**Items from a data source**
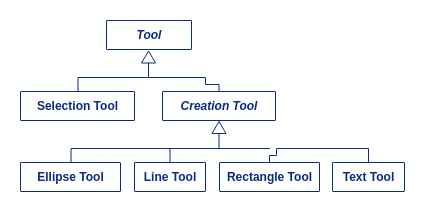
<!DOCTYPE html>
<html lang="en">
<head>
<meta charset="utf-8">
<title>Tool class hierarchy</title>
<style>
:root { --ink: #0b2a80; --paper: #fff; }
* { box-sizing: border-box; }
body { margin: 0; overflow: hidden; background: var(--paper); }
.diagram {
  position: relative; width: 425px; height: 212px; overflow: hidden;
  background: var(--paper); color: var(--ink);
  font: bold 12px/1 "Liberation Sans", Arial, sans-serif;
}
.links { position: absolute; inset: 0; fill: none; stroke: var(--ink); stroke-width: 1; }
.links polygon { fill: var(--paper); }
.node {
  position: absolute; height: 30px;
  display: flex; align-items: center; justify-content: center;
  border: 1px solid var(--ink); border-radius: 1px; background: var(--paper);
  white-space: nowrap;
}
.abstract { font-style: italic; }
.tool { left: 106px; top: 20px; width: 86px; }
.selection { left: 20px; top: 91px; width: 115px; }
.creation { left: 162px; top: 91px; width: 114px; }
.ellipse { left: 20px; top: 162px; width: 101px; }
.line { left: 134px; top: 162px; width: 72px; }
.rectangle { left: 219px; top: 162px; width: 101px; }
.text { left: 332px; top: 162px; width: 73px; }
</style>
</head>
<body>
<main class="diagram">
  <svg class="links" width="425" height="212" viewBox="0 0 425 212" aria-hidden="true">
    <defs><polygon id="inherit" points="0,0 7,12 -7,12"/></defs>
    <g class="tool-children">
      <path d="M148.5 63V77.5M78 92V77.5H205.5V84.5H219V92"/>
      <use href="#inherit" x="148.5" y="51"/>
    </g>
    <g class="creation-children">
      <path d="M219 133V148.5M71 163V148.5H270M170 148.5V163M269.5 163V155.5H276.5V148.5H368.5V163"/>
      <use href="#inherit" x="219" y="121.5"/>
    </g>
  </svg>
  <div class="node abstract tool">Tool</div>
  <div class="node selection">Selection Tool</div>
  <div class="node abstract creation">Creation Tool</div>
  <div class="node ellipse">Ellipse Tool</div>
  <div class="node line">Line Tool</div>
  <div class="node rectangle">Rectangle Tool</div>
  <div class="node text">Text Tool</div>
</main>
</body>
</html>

**Task objective**
Repeat the records word for word, skipping pictures.

**Answer space**
<!DOCTYPE html>
<html lang="en">
<head>
<meta charset="utf-8">
<title>Tool class hierarchy</title>
<style>
:root { --ink: #0b2a80; --paper: #fff; }
* { box-sizing: border-box; }
body { margin: 0; overflow: hidden; background: var(--paper); }
.diagram {
  position: relative; width: 425px; height: 212px; overflow: hidden;
  background: var(--paper); color: var(--ink);
  font: bold 12px/1 "Liberation Sans", Arial, sans-serif;
}
.links { position: absolute; inset: 0; fill: none; stroke: var(--ink); stroke-width: 1; }
.links polygon { fill: var(--paper); }
.node {
  position: absolute; height: 30px;
  display: flex; align-items: center; justify-content: center;
  border: 1px solid var(--ink); border-radius: 1px; background: var(--paper);
  white-space: nowrap;
}
.abstract { font-style: italic; }
.tool { left: 106px; top: 20px; width: 86px; }
.selection { left: 20px; top: 91px; width: 115px; }
.creation { left: 162px; top: 91px; width: 114px; }
.ellipse { left: 20px; top: 162px; width: 101px; }
.line { left: 134px; top: 162px; width: 72px; }
.rectangle { left: 219px; top: 162px; width: 101px; }
.text { left: 332px; top: 162px; width: 73px; }
</style>
</head>
<body>
<main class="diagram">
  <svg class="links" width="425" height="212" viewBox="0 0 425 212" aria-hidden="true">
    <defs><polygon id="inherit" points="0,0 7,12 -7,12"/></defs>
    <g class="tool-children">
      <path d="M148.5 63V77.5M78 92V77.5H205.5V84.5H219V92"/>
      <use href="#inherit" x="148.5" y="51"/>
    </g>
    <g class="creation-children">
      <path d="M219 133V148.5M71 163V148.5H270M170 148.5V163M269.5 163V155.5H276.5V148.5H368.5V163"/>
      <use href="#inherit" x="219" y="121.5"/>
    </g>
  </svg>
  <div class="node abstract tool">Tool</div>
  <div class="node selection">Selection Tool</div>
  <div class="node abstract creation">Creation Tool</div>
  <div class="node ellipse">Ellipse Tool</div>
  <div class="node line">Line Tool</div>
  <div class="node rectangle">Rectangle Tool</div>
  <div class="node text">Text Tool</div>
</main>
</body>
</html>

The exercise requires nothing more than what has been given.